Records contained in a dataset:
*** Block opens ***

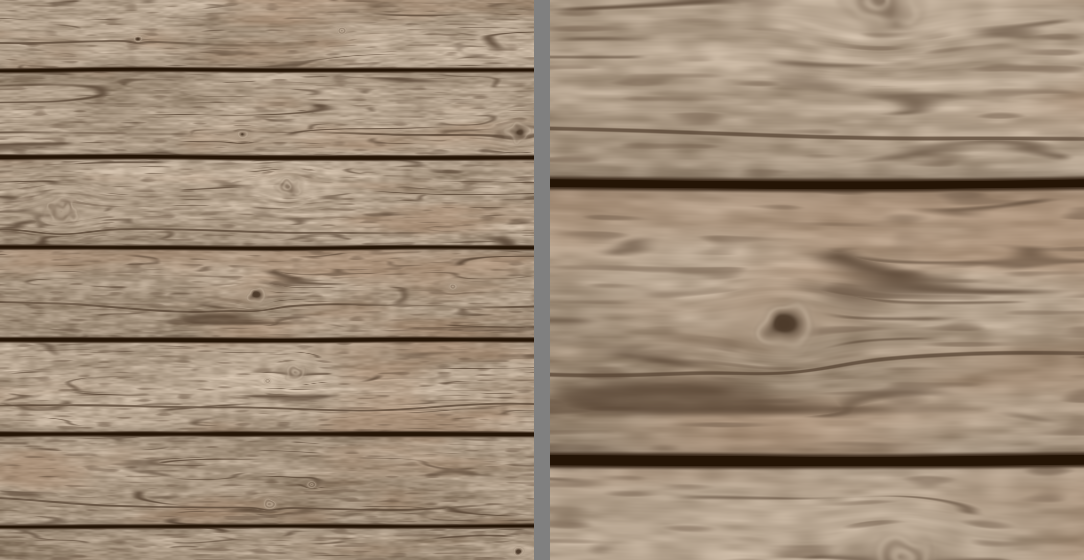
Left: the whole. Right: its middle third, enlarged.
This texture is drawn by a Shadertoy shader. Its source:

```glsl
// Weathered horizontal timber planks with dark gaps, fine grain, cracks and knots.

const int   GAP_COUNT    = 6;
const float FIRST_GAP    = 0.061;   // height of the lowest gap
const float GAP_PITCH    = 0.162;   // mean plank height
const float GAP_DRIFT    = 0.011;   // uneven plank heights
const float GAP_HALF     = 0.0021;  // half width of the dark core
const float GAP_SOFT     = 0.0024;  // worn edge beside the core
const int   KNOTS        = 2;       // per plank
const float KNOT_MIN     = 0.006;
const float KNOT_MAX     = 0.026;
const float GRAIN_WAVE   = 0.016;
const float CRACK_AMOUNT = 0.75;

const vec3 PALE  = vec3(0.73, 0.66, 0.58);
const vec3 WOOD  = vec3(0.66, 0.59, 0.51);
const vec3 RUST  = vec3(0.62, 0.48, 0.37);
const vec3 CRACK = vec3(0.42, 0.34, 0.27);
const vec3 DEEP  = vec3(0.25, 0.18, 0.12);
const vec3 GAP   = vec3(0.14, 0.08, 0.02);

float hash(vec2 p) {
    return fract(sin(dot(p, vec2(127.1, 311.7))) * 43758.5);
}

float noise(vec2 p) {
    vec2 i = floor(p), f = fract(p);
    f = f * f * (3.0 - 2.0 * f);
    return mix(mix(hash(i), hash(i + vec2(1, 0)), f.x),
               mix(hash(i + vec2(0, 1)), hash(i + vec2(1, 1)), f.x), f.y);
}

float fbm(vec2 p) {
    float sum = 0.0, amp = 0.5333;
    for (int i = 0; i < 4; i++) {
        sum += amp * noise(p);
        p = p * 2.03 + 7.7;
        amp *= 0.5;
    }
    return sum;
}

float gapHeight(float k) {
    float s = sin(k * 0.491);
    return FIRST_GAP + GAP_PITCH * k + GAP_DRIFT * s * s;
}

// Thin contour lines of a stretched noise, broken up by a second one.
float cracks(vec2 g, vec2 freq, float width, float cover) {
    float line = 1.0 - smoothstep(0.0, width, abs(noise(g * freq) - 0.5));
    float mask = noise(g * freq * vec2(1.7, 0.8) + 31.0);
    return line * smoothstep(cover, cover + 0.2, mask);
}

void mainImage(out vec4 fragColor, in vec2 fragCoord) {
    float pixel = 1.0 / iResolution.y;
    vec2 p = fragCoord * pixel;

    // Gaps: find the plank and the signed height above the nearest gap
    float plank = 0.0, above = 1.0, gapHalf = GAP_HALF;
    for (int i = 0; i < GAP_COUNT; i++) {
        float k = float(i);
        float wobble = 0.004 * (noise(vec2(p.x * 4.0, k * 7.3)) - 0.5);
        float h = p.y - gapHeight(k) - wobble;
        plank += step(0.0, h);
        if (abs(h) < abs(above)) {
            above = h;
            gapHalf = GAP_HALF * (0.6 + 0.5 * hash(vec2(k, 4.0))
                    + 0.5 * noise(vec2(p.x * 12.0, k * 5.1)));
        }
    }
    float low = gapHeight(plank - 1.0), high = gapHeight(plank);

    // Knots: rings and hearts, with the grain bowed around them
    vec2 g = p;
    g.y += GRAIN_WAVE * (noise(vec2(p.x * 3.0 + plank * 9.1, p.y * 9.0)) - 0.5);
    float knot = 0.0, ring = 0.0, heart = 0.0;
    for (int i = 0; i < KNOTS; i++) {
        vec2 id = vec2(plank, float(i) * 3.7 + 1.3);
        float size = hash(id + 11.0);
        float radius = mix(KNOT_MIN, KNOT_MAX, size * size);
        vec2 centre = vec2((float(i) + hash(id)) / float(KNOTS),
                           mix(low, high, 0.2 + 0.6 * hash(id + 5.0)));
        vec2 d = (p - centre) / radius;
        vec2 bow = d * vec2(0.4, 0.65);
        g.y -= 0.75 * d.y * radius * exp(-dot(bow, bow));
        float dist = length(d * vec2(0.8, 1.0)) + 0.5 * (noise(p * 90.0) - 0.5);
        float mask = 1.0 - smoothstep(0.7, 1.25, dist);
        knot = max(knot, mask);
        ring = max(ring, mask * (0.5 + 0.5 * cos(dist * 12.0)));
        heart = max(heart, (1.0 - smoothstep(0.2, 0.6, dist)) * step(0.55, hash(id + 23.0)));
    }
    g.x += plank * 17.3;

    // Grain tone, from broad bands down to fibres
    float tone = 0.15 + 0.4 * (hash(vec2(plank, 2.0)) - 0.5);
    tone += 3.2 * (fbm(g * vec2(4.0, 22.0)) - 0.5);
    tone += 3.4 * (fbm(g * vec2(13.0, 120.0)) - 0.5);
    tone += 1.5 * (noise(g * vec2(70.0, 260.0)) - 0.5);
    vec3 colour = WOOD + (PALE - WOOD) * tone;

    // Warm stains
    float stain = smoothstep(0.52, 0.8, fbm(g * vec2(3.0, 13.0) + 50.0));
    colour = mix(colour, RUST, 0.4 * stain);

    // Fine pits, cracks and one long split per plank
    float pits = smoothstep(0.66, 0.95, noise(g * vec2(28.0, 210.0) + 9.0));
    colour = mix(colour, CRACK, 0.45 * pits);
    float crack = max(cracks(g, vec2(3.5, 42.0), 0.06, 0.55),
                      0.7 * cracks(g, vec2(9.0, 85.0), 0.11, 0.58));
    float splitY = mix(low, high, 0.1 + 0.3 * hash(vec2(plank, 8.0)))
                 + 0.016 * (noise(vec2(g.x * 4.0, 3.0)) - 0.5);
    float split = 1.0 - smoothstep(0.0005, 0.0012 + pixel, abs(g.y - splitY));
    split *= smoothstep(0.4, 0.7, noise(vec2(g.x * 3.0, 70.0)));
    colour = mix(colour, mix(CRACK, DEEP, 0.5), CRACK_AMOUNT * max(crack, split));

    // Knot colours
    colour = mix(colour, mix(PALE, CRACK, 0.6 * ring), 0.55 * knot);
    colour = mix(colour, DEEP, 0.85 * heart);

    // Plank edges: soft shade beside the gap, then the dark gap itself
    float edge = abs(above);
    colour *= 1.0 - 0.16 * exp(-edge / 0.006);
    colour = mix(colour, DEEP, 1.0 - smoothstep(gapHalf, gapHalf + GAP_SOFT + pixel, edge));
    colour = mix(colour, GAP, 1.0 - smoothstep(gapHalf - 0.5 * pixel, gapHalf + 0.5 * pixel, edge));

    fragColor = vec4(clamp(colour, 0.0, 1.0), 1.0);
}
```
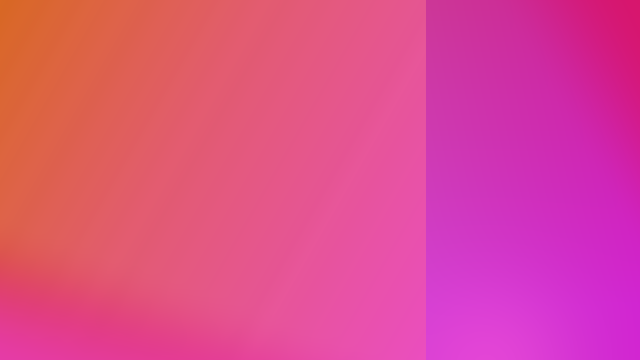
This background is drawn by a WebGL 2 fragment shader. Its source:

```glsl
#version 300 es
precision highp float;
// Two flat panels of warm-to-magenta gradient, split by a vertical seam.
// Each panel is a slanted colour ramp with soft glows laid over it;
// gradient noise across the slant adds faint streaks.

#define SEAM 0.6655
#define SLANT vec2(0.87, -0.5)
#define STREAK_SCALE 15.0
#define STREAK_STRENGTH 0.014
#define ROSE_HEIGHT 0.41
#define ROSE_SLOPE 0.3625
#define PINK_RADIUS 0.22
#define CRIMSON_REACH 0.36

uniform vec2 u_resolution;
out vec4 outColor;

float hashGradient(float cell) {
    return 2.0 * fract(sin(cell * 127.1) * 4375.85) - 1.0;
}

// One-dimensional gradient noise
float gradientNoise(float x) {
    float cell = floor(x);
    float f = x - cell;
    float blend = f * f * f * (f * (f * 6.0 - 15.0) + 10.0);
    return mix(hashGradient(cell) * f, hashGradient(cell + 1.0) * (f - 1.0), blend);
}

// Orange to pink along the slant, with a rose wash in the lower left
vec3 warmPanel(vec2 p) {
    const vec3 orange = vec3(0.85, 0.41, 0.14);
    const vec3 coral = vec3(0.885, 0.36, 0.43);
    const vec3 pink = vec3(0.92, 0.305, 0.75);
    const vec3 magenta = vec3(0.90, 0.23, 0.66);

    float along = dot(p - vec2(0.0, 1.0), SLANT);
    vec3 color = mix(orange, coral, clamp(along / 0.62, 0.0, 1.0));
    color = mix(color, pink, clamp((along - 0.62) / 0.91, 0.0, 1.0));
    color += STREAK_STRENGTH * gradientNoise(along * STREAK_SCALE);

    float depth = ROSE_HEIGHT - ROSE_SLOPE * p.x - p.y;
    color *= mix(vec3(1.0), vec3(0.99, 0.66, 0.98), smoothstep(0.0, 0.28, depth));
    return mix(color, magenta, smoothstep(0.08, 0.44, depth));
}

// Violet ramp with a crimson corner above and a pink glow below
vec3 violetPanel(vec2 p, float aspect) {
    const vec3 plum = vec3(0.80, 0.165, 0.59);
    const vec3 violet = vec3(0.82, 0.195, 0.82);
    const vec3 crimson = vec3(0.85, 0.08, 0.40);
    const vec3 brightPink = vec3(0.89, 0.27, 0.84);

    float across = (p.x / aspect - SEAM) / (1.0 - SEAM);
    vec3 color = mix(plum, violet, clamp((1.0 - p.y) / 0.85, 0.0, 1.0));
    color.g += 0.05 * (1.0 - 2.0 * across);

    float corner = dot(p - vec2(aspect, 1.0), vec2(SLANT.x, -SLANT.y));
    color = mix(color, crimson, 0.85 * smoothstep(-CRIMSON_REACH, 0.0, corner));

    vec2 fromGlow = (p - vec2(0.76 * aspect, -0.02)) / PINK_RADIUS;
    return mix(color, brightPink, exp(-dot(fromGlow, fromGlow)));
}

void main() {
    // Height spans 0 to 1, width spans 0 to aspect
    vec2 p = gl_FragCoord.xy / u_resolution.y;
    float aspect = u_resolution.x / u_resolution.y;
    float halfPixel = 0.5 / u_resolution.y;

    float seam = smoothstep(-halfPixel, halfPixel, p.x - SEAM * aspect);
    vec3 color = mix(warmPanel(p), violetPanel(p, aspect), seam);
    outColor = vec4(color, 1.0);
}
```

*** Block closes ***

■ What to produce: Pull out every line in the data above that has the word "with".

■ Task output:
// Weathered horizontal timber planks with dark gaps, fine grain, cracks and knots.
    // Knots: rings and hearts, with the grain bowed around them
// Each panel is a slanted colour ramp with soft glows laid over it;
// Orange to pink along the slant, with a rose wash in the lower left
// Violet ramp with a crimson corner above and a pink glow below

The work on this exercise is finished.